Etiquette for smokers and non-smokers alike2 min read

Editorial Board

Despite a campus smoking policy going into effect on Sept. 30, 2005, the war between smoking and non-smoking students continues to rage on.

The policy states: “In order to provide a safe learning and working environment for students and employees, smoking is prohibited in all indoor and outdoor campus locations, with the exception of designated parking lots.”

However, the new policy isn’t all that it’s cracked up to be. Even with citations, formal complaints and the new policy, students haven’t stopped lighting up on campus. And because the administration has selected the parking lots as designated areas for smokers to light up, exposure to second-hand smoke is virtually unavoidable. Students find themselves engulfed by wall of smoke at every college entrance.

It’s understandable that non-smoking students are concerned for their health, but that’s why the administration has accommodated their side by implementing a policy to direct smoking students into cramped, noisy parking lots. Smokers deal with constant harassment by non-smokers, extreme weather conditions and having to travel great lengths to smoke in a designated area. There is no convenient place on campus to smoke in peace.

Despite disagreeing with their choice to smoke, there is no reason for non-smokers to complain unless smokers are violating policy.

Because smokers and non-smokers alike must co-exist, we propose a few suggestions in smoking etiquette and courtesy:

Smokers: -Don’t walk into campus still smoking or light up on your way out.

-If you see pregnant women or children walking your way, avoid them.

-Put your cigarette butts out in an ashtray, and try not to smoke near open windows or doors. Non-smokers:

-When walking onto campus into yet another cloud of smoke, just hold your breath and bear it. There is no need to make a show and pretend to cough.

-Remember that smokers are all in one area, and that they are there only because they can’t smoke on campus.

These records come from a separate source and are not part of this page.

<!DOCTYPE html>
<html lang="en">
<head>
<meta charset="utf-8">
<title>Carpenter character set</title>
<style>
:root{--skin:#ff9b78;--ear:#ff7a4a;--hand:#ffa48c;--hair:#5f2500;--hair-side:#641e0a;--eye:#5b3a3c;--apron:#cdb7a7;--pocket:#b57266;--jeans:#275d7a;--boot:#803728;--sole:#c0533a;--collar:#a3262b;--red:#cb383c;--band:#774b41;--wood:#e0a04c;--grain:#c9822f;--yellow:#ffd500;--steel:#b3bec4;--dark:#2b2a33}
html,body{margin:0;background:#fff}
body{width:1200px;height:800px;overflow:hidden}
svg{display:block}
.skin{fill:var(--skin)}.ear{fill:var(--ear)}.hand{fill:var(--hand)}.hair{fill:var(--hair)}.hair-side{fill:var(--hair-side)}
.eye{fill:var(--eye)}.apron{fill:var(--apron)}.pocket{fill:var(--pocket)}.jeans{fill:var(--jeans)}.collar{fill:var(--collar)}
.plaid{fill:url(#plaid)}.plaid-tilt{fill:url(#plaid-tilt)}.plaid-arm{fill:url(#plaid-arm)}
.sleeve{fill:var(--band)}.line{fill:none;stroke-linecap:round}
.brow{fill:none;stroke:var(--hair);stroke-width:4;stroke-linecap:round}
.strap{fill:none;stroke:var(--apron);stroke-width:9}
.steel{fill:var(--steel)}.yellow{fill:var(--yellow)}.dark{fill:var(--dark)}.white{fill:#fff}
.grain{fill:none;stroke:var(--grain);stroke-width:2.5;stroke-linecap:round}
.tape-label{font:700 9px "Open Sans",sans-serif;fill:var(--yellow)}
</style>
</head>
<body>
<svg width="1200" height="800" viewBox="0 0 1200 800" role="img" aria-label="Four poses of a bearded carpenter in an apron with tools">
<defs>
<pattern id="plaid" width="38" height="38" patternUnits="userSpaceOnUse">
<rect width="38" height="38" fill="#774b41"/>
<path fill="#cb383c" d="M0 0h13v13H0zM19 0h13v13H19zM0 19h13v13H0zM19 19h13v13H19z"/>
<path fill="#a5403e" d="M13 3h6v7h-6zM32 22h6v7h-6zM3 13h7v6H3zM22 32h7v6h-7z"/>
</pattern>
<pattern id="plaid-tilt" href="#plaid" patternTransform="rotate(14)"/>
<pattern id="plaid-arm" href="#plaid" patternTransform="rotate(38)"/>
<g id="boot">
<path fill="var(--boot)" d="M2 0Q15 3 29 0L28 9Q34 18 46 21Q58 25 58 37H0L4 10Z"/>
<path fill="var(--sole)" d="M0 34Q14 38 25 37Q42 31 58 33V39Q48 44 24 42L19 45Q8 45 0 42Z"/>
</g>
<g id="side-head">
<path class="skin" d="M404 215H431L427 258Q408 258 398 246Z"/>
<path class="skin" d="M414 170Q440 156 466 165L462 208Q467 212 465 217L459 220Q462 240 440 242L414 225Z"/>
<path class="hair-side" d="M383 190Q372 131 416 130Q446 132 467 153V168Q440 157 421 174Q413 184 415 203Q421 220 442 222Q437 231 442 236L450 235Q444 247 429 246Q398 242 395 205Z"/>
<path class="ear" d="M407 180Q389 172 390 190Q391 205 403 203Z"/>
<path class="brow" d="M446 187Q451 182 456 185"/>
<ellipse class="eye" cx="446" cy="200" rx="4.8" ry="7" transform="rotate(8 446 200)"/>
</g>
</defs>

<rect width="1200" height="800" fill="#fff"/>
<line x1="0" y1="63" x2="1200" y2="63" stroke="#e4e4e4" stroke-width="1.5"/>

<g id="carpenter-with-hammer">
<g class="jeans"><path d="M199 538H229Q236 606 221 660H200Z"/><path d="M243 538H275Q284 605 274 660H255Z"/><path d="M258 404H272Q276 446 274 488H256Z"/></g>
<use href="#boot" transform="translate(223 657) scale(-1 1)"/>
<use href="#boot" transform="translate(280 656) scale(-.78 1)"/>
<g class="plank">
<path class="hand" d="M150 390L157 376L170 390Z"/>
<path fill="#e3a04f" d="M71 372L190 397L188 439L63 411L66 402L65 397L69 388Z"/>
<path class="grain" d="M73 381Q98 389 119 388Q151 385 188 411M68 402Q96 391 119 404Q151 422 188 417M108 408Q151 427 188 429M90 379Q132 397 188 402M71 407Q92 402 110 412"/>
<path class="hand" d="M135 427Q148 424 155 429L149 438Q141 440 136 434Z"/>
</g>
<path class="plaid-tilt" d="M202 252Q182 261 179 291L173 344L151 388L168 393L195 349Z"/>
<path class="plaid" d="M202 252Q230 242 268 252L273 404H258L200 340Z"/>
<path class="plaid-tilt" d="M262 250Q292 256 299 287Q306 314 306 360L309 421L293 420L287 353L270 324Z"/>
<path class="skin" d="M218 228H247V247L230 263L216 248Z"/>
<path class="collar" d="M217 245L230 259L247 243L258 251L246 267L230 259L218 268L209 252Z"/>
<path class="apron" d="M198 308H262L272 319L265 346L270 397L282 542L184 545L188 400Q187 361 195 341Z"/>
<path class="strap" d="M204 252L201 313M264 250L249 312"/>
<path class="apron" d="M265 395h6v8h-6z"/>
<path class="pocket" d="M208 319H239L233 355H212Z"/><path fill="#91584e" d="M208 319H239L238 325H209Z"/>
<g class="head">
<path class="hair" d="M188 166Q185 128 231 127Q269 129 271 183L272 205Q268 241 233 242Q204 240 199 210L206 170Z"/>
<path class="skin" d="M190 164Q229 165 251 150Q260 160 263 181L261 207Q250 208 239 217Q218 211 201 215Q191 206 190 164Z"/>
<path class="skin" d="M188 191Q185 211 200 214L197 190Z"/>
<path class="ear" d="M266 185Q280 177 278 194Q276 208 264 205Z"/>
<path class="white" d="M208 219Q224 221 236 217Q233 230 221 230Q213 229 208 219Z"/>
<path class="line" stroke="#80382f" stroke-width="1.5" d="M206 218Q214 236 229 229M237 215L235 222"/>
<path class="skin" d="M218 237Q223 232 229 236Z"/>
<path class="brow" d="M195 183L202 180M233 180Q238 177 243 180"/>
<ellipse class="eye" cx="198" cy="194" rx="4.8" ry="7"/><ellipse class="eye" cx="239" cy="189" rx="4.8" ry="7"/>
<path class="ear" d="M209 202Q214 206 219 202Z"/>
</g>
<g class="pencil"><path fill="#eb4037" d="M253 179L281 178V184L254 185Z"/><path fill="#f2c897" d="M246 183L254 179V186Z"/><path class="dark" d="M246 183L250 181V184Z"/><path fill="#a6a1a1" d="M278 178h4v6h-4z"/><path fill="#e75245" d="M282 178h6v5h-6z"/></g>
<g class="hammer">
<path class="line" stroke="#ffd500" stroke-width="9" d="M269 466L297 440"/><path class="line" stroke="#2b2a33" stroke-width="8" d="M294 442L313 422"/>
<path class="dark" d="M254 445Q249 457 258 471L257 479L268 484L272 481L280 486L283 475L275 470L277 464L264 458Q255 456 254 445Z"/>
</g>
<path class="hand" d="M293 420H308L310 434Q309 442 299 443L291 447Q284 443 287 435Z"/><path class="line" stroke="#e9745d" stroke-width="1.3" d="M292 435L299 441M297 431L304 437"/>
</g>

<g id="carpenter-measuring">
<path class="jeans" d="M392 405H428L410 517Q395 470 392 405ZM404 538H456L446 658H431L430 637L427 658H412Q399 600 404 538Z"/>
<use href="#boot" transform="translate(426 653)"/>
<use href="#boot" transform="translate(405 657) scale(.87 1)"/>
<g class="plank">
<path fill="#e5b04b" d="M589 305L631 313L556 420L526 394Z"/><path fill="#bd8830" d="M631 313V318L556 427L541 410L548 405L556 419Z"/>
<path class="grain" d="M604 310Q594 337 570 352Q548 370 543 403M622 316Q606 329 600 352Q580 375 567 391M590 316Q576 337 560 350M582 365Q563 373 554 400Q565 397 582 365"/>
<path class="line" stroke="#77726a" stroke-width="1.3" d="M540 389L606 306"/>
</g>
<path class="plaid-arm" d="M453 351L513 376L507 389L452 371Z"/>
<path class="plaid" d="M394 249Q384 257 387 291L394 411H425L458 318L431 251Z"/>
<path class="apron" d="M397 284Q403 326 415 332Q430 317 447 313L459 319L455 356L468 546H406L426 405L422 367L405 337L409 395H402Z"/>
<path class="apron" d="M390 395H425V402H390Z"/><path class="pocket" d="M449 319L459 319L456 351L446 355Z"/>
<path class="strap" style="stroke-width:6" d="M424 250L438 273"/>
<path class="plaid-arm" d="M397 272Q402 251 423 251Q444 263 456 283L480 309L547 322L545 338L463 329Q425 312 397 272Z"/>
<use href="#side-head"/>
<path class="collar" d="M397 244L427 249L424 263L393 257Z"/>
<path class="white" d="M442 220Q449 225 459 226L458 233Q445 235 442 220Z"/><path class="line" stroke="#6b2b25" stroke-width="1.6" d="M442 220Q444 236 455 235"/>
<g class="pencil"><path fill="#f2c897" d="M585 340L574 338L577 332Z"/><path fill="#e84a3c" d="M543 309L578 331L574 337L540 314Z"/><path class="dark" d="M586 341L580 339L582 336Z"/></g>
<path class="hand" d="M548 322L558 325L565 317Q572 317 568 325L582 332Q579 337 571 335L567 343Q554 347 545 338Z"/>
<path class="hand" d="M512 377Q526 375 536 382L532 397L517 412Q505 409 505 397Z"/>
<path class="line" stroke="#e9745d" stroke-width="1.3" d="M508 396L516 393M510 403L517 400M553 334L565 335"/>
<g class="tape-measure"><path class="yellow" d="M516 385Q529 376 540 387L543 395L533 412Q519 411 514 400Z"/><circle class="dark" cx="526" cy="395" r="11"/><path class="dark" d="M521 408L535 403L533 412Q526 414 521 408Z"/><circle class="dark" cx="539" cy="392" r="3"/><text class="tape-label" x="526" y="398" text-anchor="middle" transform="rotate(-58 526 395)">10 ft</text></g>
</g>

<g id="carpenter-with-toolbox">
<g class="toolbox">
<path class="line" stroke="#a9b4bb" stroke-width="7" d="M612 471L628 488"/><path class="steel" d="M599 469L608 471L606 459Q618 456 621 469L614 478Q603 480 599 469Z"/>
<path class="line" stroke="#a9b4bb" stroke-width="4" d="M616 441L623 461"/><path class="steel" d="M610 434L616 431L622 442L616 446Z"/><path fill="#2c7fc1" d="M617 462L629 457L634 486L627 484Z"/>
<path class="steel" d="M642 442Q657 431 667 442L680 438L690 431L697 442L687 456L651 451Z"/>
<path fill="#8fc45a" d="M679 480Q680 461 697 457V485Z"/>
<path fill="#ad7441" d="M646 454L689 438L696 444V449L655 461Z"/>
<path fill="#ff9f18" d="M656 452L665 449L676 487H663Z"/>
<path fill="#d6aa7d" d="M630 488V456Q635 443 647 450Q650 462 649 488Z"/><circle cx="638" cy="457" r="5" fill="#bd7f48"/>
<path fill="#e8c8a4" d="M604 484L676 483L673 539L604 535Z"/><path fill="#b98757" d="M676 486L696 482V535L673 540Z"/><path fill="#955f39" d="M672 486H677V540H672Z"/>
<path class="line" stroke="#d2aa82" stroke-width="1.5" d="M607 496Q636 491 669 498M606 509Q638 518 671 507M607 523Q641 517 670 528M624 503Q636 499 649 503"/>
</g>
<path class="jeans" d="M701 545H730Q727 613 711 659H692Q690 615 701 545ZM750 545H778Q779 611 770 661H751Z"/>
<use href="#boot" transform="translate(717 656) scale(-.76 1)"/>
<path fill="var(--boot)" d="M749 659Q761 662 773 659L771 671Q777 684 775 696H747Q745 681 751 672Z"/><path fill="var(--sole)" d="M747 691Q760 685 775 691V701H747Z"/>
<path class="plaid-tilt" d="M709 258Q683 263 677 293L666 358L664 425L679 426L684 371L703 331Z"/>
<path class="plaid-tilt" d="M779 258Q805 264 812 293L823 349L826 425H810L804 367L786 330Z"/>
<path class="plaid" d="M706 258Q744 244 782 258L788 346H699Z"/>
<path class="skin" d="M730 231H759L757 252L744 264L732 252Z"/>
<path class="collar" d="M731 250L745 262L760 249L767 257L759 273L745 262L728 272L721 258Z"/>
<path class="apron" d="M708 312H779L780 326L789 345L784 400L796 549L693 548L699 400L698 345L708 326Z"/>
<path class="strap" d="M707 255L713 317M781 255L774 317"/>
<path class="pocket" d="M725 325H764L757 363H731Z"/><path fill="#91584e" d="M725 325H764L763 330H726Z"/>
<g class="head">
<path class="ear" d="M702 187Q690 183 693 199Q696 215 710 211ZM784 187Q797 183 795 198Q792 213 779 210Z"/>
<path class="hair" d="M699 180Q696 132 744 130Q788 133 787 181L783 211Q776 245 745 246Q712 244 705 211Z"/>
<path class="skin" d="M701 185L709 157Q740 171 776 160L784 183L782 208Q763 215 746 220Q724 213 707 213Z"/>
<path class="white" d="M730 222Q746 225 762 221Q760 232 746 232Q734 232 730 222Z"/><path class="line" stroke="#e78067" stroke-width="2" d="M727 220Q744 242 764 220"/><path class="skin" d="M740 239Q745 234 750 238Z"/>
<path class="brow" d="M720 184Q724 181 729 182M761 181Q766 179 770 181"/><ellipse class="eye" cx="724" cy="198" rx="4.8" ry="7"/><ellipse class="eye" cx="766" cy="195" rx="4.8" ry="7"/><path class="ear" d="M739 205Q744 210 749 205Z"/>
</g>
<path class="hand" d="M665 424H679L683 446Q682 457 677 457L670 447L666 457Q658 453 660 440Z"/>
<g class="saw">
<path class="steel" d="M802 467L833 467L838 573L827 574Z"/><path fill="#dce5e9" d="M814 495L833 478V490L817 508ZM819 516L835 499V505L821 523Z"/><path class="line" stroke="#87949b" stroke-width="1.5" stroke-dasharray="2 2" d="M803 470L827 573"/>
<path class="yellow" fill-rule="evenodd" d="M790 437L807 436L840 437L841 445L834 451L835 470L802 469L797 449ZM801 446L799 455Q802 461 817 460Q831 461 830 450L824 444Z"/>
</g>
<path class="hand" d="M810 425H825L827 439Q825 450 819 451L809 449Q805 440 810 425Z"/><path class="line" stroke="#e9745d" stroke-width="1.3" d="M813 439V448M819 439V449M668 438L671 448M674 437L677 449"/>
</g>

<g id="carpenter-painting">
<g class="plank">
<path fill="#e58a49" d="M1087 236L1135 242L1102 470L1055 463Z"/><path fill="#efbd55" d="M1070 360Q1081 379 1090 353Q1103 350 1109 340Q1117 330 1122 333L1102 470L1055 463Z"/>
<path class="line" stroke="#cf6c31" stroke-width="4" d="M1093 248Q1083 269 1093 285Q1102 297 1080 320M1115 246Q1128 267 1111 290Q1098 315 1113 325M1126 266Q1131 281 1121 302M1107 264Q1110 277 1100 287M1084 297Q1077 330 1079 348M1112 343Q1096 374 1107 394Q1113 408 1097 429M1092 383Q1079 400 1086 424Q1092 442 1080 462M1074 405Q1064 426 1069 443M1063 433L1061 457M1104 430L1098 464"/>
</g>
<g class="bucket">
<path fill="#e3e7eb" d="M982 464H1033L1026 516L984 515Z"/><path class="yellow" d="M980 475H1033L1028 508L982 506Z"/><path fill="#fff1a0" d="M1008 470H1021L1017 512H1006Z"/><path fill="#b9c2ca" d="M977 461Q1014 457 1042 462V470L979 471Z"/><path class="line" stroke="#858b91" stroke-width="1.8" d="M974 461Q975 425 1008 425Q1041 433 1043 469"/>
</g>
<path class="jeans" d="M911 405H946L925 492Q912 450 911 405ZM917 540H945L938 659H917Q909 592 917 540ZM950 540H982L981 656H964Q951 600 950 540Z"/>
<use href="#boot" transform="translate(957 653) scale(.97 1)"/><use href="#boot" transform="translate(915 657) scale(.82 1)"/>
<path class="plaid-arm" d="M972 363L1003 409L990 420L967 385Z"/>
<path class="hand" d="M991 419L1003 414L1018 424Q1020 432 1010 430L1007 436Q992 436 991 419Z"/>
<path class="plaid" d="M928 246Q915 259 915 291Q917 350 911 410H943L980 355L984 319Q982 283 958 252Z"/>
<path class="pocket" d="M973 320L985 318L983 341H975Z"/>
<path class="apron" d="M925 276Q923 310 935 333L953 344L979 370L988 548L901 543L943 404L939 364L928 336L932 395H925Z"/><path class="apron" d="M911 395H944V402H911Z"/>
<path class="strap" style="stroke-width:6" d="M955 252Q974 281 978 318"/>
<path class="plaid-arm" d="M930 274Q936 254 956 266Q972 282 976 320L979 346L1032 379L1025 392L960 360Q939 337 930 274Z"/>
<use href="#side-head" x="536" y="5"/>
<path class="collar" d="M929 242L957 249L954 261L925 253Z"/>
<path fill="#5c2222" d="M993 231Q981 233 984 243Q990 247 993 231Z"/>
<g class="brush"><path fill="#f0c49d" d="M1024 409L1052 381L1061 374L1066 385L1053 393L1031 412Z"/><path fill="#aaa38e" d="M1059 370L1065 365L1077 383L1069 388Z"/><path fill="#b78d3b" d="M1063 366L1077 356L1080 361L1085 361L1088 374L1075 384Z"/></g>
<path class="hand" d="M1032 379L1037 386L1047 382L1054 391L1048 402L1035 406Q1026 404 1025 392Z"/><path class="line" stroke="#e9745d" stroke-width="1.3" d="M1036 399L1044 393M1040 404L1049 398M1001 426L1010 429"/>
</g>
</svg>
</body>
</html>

-Unless they are breaking the policy, don’t approach smokers and have words with them. Resist the urge to preach about the dangers of smoking. Trust us, they know. In the end, smokers will smoke as long as they so desire. By choosing to peacefully co-exist, we make De Anza College a better place to learn and thrive.